**Exercise input:**
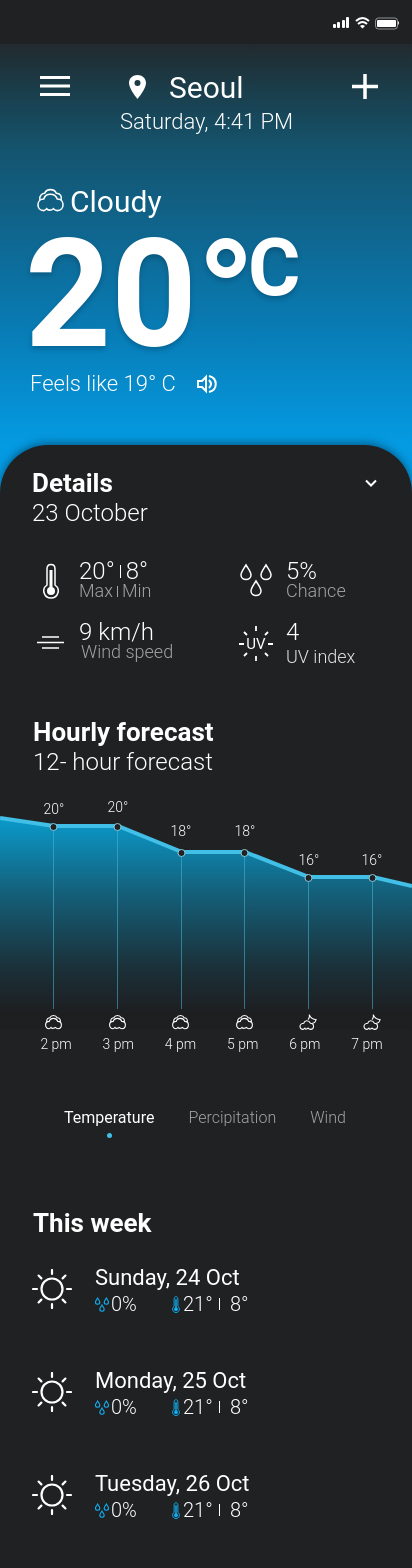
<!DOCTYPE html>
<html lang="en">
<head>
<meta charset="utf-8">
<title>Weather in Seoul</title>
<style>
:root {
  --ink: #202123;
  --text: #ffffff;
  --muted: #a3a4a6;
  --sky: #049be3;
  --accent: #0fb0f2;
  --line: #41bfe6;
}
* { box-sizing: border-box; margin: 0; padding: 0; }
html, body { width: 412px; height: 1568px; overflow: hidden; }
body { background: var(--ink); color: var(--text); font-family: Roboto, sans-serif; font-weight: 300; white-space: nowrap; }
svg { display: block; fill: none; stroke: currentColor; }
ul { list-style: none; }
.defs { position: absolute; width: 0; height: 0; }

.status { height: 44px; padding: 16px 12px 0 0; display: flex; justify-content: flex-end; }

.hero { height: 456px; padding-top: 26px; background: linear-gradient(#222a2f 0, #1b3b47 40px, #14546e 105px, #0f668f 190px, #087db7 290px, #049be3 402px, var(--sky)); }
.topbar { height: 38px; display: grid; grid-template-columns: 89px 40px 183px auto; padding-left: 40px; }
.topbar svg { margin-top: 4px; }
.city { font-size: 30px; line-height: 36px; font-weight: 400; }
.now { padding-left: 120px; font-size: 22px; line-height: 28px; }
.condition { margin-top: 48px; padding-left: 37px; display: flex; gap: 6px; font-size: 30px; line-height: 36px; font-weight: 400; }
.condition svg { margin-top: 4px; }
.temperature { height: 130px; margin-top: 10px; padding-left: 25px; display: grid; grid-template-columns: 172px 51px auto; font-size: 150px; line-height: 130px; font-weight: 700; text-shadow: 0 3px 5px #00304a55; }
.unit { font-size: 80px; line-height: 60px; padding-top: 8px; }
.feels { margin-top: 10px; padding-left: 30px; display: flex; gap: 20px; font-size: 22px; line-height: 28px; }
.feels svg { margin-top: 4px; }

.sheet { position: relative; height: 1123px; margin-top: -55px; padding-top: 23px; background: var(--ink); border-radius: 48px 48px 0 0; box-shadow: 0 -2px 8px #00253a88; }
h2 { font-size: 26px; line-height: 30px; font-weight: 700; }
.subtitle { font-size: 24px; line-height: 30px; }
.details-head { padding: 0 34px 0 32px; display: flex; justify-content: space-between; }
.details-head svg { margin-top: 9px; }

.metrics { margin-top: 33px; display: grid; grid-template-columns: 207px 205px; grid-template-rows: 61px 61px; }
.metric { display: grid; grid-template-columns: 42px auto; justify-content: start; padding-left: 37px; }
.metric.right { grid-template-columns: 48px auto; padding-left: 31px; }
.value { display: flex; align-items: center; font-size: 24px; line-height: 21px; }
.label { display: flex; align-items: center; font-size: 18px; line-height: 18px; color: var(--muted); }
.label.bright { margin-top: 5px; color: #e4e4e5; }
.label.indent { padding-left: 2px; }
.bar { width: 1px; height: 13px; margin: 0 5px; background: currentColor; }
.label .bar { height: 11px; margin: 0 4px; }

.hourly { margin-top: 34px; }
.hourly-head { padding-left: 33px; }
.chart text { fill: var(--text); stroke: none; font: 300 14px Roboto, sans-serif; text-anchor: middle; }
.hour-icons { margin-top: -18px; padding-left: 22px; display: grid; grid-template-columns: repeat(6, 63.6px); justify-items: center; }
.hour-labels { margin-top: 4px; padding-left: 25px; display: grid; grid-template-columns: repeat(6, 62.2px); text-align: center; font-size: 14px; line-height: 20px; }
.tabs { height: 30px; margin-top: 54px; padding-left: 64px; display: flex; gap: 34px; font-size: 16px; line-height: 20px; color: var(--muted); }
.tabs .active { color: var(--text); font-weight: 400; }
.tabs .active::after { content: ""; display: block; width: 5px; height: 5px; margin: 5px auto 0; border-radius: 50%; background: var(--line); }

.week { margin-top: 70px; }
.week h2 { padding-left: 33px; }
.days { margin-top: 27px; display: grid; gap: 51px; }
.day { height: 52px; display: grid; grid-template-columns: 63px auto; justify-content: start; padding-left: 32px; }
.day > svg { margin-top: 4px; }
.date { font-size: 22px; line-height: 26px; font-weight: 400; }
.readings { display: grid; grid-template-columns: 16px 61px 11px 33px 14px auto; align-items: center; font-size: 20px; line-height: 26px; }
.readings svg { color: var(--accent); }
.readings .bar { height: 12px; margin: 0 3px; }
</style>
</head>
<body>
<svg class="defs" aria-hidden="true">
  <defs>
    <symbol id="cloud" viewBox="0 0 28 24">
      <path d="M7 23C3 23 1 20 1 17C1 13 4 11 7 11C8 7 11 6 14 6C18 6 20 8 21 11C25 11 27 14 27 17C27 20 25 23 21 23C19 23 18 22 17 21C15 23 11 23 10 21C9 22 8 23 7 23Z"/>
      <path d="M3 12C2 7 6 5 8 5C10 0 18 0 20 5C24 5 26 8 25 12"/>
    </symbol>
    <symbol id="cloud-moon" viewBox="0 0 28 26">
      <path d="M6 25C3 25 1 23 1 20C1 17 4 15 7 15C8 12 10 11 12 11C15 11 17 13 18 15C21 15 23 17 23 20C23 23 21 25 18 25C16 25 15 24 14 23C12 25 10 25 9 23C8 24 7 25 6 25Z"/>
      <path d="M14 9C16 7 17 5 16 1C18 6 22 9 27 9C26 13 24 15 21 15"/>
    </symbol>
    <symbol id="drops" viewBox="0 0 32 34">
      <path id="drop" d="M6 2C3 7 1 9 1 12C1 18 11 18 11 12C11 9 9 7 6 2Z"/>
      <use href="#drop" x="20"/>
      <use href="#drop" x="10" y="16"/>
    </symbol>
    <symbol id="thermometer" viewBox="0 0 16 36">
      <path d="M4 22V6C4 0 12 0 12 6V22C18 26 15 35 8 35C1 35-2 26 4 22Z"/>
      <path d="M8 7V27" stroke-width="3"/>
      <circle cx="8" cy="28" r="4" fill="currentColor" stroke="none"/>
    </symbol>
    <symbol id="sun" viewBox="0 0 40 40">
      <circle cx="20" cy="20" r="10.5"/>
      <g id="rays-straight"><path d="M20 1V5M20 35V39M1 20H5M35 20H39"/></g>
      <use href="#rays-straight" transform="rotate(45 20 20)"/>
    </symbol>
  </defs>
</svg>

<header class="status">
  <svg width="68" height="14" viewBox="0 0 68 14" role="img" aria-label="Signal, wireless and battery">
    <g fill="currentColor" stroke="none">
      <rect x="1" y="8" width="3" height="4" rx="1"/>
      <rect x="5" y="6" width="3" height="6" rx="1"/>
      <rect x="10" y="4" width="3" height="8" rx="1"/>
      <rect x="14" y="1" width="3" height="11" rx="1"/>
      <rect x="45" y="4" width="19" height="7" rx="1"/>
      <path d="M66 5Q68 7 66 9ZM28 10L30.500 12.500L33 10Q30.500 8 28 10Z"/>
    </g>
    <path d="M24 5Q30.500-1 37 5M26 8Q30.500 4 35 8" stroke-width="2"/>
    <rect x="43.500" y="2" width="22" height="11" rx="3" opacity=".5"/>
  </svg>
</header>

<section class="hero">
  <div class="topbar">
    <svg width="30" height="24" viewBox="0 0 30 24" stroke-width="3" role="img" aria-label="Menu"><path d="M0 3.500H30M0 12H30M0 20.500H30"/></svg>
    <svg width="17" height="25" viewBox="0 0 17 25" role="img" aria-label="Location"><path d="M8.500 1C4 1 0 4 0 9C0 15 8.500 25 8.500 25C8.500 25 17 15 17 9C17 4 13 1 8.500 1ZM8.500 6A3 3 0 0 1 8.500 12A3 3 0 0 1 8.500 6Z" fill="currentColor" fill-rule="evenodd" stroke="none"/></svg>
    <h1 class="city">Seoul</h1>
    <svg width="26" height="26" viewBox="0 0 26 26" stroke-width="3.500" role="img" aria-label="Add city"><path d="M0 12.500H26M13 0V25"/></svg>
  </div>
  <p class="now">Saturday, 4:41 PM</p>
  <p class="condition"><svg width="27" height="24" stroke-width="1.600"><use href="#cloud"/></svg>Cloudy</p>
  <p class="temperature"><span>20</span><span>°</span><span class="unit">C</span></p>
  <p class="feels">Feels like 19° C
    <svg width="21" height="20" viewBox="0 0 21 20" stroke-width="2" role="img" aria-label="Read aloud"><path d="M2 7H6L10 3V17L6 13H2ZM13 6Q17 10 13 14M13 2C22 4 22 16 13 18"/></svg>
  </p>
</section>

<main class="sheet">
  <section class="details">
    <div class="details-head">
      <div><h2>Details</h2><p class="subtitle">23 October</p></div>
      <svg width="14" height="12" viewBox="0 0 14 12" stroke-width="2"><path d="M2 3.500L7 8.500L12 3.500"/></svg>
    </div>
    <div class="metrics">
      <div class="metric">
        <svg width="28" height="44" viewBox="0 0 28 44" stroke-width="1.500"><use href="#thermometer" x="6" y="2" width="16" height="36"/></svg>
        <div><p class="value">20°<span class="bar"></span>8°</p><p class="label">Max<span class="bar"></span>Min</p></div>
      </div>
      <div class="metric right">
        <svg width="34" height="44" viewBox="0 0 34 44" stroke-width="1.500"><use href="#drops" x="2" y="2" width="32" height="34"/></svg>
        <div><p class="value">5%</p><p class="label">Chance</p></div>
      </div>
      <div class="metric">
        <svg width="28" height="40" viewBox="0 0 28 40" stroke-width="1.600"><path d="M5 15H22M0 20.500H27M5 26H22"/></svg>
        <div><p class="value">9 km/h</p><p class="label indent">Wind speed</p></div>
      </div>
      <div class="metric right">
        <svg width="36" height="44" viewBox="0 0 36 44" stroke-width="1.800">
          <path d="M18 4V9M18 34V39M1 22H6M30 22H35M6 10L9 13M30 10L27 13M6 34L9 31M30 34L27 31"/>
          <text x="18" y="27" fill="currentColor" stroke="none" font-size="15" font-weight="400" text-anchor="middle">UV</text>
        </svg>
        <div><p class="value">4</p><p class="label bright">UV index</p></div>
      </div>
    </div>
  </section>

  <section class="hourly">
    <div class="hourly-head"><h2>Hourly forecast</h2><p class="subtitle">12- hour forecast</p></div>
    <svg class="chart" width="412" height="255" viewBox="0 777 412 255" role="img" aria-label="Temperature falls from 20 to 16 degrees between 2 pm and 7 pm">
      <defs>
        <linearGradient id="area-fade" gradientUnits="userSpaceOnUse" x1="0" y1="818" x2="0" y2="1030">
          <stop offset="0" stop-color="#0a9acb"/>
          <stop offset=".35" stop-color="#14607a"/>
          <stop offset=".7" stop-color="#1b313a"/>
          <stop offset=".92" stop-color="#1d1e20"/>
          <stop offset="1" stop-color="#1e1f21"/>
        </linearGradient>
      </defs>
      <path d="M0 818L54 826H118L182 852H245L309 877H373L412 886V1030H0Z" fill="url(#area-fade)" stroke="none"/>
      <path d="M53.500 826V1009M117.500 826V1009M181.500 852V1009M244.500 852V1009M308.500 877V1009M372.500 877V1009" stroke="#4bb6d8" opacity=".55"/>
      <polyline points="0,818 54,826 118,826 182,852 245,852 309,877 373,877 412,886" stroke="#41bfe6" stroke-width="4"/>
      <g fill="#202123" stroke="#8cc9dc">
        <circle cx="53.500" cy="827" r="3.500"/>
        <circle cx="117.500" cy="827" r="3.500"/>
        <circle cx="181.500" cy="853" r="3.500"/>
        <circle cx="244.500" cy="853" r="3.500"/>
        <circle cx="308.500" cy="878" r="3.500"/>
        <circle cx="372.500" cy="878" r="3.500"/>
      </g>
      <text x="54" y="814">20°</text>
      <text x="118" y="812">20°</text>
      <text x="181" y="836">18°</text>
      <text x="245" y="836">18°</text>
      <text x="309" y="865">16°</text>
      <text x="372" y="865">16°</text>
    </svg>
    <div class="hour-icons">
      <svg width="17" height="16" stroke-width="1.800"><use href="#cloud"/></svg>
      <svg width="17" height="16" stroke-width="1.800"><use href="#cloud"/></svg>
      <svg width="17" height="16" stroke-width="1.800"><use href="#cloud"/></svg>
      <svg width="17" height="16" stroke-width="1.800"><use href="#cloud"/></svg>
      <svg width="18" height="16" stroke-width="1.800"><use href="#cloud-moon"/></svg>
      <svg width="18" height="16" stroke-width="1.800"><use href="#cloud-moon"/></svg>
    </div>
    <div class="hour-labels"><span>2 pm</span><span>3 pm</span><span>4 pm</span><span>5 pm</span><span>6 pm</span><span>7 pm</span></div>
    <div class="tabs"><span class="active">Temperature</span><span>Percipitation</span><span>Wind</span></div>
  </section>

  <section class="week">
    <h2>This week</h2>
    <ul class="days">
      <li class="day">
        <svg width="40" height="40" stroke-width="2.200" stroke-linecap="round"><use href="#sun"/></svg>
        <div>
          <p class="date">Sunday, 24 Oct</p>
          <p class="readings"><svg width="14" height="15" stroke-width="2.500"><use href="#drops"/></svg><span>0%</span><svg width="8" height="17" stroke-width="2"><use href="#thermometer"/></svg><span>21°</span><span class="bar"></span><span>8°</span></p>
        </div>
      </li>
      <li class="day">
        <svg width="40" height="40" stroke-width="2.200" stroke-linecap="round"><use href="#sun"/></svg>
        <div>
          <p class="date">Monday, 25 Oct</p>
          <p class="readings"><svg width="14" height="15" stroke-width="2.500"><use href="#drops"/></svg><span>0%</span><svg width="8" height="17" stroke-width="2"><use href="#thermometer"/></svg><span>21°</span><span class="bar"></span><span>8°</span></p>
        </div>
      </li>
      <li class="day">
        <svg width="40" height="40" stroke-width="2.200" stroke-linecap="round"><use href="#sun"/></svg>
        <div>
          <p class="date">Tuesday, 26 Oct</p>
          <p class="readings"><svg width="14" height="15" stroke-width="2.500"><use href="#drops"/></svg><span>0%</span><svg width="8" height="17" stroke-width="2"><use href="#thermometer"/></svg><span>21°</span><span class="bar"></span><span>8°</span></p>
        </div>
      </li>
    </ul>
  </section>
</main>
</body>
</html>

**Task directions:**
From the first line of the entries above down to the line holding "44px; padding: 16px", quote each line exactly and nothing else, skipping pictures.

**Problem solution:**
<!DOCTYPE html>
<html lang="en">
<head>
<meta charset="utf-8">
<title>Weather in Seoul</title>
<style>
:root {
  --ink: #202123;
  --text: #ffffff;
  --muted: #a3a4a6;
  --sky: #049be3;
  --accent: #0fb0f2;
  --line: #41bfe6;
}
* { box-sizing: border-box; margin: 0; padding: 0; }
html, body { width: 412px; height: 1568px; overflow: hidden; }
body { background: var(--ink); color: var(--text); font-family: Roboto, sans-serif; font-weight: 300; white-space: nowrap; }
svg { display: block; fill: none; stroke: currentColor; }
ul { list-style: none; }
.defs { position: absolute; width: 0; height: 0; }

.status { height: 44px; padding: 16px 12px 0 0; display: flex; justify-content: flex-end; }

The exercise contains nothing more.